It is essential for road safety that road users share our roads in vehicles that are roadworthy, well maintained and insured. Few vehicle owners are fortunate to buy a brand new vehicle. Most of us have to buy used cars out of hand, via a dealership or at an auction.
Buying a used car is however always a risk and something to be done with caution. Here are some of the pros and cons of buying vehicles at an auction.
Benefits of Buying Vehicles at an Auction
- Most buyers recognise that they may be able to buy a vehicle at much cheaper than if compared to cars sold at conventional car dealerships and distributors.
- This may be well below current market value. [Some estimate a potential saving as much as 30%]
- Retailers can’t compete with auction prices, so you could potentially find a well-conditioned car at a very reduced price.
- The buyer with the skills to repair the small dents and minor mechanical problems will quickly realise the true potential of a used car on auction.
- Some of these vehicles include vintage cars that could almost be seen as “collectors’ items”.
- Not all vehicles are ancient – the fortunate buyer may still be able to find a vehicle within warranty.
- There is usually a huge variety of the cars offered to attract as many potential buyers as possible to the auction.
- Some auction houses hold weekly used car auctions, selling everything from passenger and commercial vehicles, through to 4WDs, trucks and utility vehicles.
- The patient buyer willing to wait a week or a month may find that the exact model he desires becomes available rather soon.
- Ability to do research
- Many auction houses allow potential buyers to view information on the vehicles to be auctioned online prior to the auction.
- This could include condition reports detailing issues with the car – such as major mechanical problems, dents and any other damage.
- The information may allow the potential buyer to do some research and enquire from others as to what a fair value should be both for the vehicle and estimated costs of repair/ improvements.
- Fleet Vehicles
- There is some extra value for money to be found in auctions of government and fleet vehicles.
- Some corporates, organisations or state departments often update their vehicles after a set number of years or kilometres and put them up for auction.
- The main benefit of these vehicles is that their service history is often complete and documented – most companies service these vehicles in line with the manufacturer’s recommendations.
- The potential buyer may know exactly what the car’s been used for.
- Repossessed Vehicles
- Buyers may find good value in a repossessed car.
- Repossessed cars are often a favourite among buyers as there is less chance that anything is wrong with the vehicle.
- Repossessed vehicles are usually sold at auction so that the money can be recouped quickly, not because it can’t be sold elsewhere due to mechanical issues.
What to be Cautious of when Buying Vehicles at Auction
Best advice is to always have a “Buyer Beware” attitude and to question everything.

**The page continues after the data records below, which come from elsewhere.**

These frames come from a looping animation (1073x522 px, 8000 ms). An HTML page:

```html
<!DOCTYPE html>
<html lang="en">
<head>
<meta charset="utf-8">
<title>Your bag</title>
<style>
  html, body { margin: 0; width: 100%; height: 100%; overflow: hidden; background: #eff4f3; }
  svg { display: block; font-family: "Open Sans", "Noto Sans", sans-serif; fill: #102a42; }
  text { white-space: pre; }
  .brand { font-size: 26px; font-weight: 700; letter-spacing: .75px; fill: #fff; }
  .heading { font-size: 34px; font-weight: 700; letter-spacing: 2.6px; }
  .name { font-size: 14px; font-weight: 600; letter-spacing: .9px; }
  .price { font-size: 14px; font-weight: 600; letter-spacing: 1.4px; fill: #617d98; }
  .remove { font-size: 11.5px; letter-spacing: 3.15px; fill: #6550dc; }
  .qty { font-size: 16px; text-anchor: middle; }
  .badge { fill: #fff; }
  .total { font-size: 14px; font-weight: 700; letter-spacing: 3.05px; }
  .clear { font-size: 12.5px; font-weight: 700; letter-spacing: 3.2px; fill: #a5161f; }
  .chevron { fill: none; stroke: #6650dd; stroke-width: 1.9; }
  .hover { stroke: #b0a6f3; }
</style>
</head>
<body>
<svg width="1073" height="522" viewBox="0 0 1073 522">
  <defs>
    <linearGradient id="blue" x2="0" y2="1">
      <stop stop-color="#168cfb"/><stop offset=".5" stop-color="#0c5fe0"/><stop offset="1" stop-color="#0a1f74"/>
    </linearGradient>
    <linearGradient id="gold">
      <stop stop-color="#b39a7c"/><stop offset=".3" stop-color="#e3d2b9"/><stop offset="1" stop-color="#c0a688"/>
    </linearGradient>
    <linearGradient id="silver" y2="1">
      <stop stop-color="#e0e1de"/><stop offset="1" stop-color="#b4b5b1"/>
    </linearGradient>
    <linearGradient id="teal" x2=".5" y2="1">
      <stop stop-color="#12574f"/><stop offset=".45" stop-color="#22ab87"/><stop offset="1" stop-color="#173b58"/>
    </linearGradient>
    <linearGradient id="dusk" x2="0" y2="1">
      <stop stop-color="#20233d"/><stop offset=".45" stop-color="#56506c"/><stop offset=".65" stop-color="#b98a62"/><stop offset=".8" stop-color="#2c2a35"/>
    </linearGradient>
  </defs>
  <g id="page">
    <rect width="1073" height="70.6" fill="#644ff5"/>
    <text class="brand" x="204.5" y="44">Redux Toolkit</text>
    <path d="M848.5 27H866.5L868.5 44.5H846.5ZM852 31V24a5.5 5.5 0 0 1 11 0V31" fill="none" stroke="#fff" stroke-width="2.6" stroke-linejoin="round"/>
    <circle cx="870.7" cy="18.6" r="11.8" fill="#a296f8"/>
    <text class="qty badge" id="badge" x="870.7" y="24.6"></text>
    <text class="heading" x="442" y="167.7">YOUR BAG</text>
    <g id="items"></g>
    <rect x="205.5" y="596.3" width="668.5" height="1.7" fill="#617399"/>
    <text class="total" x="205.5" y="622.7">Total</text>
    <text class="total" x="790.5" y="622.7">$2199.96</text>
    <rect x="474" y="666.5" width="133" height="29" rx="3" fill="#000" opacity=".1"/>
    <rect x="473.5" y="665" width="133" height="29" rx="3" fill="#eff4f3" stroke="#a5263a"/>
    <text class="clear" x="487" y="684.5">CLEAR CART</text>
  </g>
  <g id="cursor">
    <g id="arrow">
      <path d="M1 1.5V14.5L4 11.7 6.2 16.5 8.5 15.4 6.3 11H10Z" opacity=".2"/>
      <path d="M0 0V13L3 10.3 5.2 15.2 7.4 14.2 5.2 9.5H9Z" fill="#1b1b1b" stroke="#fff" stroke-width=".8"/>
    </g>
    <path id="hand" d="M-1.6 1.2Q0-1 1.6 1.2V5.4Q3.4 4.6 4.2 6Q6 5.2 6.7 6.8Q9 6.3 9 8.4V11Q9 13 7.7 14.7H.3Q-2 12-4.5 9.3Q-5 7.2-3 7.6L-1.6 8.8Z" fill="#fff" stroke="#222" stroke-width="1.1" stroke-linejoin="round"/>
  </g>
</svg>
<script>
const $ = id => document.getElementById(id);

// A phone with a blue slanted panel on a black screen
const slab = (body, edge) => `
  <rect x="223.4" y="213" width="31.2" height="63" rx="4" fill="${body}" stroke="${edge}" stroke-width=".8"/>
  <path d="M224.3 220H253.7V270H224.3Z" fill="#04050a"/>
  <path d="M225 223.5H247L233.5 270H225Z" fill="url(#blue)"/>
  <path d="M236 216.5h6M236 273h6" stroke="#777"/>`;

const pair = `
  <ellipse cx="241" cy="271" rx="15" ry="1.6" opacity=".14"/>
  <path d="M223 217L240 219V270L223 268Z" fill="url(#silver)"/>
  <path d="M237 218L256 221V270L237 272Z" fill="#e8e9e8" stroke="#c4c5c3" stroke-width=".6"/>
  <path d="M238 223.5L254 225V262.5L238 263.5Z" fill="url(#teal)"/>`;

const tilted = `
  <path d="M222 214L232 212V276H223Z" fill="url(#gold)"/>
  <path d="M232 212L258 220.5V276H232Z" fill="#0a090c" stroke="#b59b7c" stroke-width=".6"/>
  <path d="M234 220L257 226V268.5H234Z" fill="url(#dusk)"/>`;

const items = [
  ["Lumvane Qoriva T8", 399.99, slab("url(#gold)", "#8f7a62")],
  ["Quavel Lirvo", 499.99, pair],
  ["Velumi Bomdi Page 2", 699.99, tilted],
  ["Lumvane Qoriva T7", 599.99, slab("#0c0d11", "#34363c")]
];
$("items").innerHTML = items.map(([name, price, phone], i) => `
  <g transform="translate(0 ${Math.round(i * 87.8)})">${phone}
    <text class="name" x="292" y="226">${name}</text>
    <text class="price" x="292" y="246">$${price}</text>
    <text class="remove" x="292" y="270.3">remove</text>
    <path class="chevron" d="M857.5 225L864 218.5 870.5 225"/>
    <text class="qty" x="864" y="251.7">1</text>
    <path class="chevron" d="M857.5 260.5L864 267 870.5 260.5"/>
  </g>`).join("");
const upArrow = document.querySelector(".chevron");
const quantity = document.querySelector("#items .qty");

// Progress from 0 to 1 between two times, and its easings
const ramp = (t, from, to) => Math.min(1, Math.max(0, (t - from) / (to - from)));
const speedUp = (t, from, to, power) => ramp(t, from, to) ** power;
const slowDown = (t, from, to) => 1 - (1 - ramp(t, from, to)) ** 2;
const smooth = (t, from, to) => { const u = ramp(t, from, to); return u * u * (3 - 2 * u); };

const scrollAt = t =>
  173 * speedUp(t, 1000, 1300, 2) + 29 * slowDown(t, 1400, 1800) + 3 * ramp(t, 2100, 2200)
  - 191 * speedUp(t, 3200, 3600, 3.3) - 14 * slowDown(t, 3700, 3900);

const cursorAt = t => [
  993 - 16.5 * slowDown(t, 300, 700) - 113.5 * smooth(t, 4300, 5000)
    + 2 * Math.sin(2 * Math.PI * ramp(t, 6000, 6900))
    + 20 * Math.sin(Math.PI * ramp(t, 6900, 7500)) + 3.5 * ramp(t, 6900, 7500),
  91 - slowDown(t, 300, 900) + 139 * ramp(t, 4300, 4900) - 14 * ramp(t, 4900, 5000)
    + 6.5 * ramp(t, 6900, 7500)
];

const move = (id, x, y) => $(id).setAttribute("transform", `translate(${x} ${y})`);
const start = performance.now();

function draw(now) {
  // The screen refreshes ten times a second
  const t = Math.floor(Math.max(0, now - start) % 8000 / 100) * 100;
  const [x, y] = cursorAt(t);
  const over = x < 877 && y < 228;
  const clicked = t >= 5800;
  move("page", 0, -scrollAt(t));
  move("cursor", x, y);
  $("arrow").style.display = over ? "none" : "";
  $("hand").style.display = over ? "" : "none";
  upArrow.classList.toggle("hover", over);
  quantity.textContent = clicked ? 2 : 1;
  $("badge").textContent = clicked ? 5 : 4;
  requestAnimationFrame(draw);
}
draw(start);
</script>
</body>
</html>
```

Do not rely on verbal promises and don’t trust sales talk!
Sold “As Is””
- Keep in mind that the vehicle is sold as is – what you see is what you get.
- You cannot take the car from the auction site to be checked out by a mechanic elsewhere.
- The vehicle you want to buy may not be second hand but 3rd, 4th or 5th hand etc.
- Unlike when you buy from a licensed dealership, there are no warranties, cooling-off periods or guarantees.
- Even with some legislative protection, there is not much of a safety net.
- The time and energy spent to limit damages by relying on this protection may be little consolation once you have made the wrong purchase.
Looks Can Be Deceiving
- Sellers could go to great lengths [and some do] to hide flaws and make the vehicle look desirable.
- Even though the vehicle may look shiny and new it may not be in good mechanical condition.
- You may need to check the legalities and whether the vehicle is not illegal and that ownership may legally be transferred to you.
- A good way to check is via the VIN (Vehicle Identification Number) on the build plaque in the engine bay, on the passenger side windshield and also on any registration documents. The VIN should match – otherwise this means that major parts have been replaced, indicating a serious accident.
Seeing is Not Feeling
- Most auction houses don’t allow you to take vehicles for a drive before placing a bid.
- You are buying with your eyes and don’t get to feel how the vehicle drives.
- You can turn the car on, listen to the engine, check under the bonnet and view any log books if they’re available – but that’s often the extent of it.
- There may be hidden costs you are not aware of…
- Ensure that you confirm what the “processing” fees might be before you start bidding.
- Costs may include an auctioneer’s commission and fees of obtaining registration papers.
- Should the vehicle not have a roadworthy certificate, then you need to organise a way to get it home.
- Be prepared for the costs of a roadworthy test and expenses needed to get it in a roadworthy condition.
Fraudsters and Dishonesty
- We need to be alert of dishonest sellers, buyers and even facilitators.
- Keep in mind that odometers can lie and some vehicle owners are not as trustworthy as we would like to believe.
- At any auction, there’s also a risk that ‘dummy bidders’ will artificially inflate the price (even though it’s illegal).
- Stay alert to “ghost bidding” and “vendor bidding” and methods that could be used to drive prices higher.
Remember: Always question why a vehicle is sold at an auction, and whether it is not the last place to sell a car that cannot be sold elsewhere.
Source: Arrive Alive